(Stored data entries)
::::::::

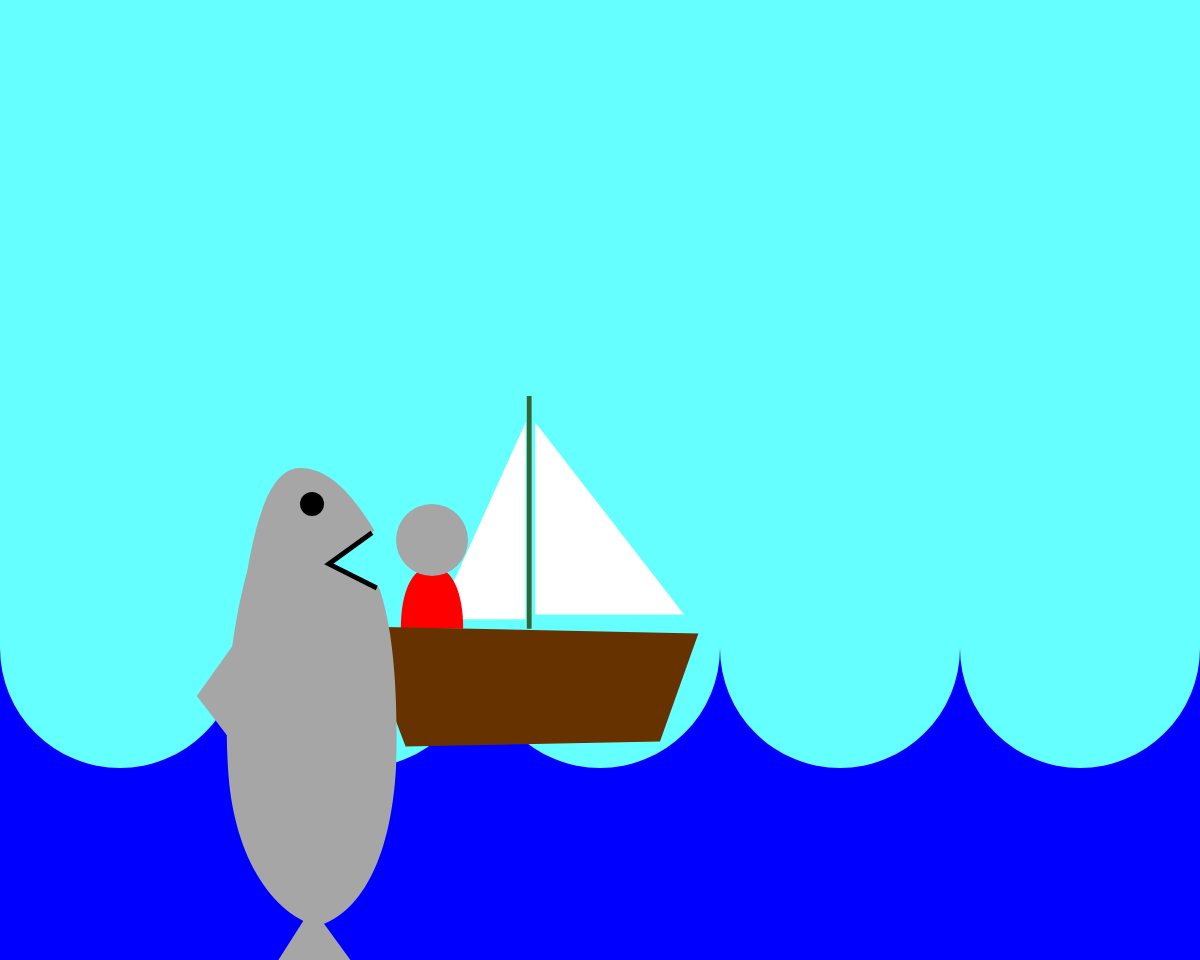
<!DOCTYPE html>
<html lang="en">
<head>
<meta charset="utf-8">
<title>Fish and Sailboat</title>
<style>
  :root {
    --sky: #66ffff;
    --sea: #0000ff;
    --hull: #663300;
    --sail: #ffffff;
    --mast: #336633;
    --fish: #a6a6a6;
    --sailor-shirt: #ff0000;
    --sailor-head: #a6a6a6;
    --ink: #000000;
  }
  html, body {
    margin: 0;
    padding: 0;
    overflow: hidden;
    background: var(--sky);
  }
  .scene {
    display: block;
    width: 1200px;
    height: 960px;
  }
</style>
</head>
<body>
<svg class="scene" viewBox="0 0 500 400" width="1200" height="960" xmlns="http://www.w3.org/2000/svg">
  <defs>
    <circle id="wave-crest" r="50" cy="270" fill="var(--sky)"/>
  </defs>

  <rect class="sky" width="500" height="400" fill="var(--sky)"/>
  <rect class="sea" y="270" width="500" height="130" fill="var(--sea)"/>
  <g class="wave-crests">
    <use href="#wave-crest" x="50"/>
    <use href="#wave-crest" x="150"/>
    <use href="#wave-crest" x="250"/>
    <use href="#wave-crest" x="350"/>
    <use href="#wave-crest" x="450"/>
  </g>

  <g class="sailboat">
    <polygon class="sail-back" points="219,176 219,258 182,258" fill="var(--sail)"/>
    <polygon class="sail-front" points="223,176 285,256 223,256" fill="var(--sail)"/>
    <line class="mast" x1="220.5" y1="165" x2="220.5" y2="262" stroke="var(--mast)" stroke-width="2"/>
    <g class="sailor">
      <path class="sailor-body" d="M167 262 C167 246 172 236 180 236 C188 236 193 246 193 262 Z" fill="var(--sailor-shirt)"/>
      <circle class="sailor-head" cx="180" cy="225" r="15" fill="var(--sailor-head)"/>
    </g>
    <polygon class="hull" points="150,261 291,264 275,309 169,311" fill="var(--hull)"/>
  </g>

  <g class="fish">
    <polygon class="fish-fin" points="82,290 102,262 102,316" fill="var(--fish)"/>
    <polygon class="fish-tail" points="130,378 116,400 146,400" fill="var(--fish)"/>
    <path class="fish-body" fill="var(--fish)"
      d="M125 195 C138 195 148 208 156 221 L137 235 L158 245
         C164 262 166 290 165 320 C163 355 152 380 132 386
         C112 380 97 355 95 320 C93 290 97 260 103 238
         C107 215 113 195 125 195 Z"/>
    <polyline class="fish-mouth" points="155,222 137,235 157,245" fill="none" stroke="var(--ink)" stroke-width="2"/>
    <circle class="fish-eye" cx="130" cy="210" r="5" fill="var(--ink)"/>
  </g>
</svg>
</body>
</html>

::::::::

Quote the entries in full. Any image among them is to be omitted from the copy.

<!DOCTYPE html>
<html lang="en">
<head>
<meta charset="utf-8">
<title>Fish and Sailboat</title>
<style>
  :root {
    --sky: #66ffff;
    --sea: #0000ff;
    --hull: #663300;
    --sail: #ffffff;
    --mast: #336633;
    --fish: #a6a6a6;
    --sailor-shirt: #ff0000;
    --sailor-head: #a6a6a6;
    --ink: #000000;
  }
  html, body {
    margin: 0;
    padding: 0;
    overflow: hidden;
    background: var(--sky);
  }
  .scene {
    display: block;
    width: 1200px;
    height: 960px;
  }
</style>
</head>
<body>
<svg class="scene" viewBox="0 0 500 400" width="1200" height="960" xmlns="http://www.w3.org/2000/svg">
  <defs>
    <circle id="wave-crest" r="50" cy="270" fill="var(--sky)"/>
  </defs>

  <rect class="sky" width="500" height="400" fill="var(--sky)"/>
  <rect class="sea" y="270" width="500" height="130" fill="var(--sea)"/>
  <g class="wave-crests">
    <use href="#wave-crest" x="50"/>
    <use href="#wave-crest" x="150"/>
    <use href="#wave-crest" x="250"/>
    <use href="#wave-crest" x="350"/>
    <use href="#wave-crest" x="450"/>
  </g>

  <g class="sailboat">
    <polygon class="sail-back" points="219,176 219,258 182,258" fill="var(--sail)"/>
    <polygon class="sail-front" points="223,176 285,256 223,256" fill="var(--sail)"/>
    <line class="mast" x1="220.5" y1="165" x2="220.5" y2="262" stroke="var(--mast)" stroke-width="2"/>
    <g class="sailor">
      <path class="sailor-body" d="M167 262 C167 246 172 236 180 236 C188 236 193 246 193 262 Z" fill="var(--sailor-shirt)"/>
      <circle class="sailor-head" cx="180" cy="225" r="15" fill="var(--sailor-head)"/>
    </g>
    <polygon class="hull" points="150,261 291,264 275,309 169,311" fill="var(--hull)"/>
  </g>

  <g class="fish">
    <polygon class="fish-fin" points="82,290 102,262 102,316" fill="var(--fish)"/>
    <polygon class="fish-tail" points="130,378 116,400 146,400" fill="var(--fish)"/>
    <path class="fish-body" fill="var(--fish)"
      d="M125 195 C138 195 148 208 156 221 L137 235 L158 245
         C164 262 166 290 165 320 C163 355 152 380 132 386
         C112 380 97 355 95 320 C93 290 97 260 103 238
         C107 215 113 195 125 195 Z"/>
    <polyline class="fish-mouth" points="155,222 137,235 157,245" fill="none" stroke="var(--ink)" stroke-width="2"/>
    <circle class="fish-eye" cx="130" cy="210" r="5" fill="var(--ink)"/>
  </g>
</svg>
</body>
</html>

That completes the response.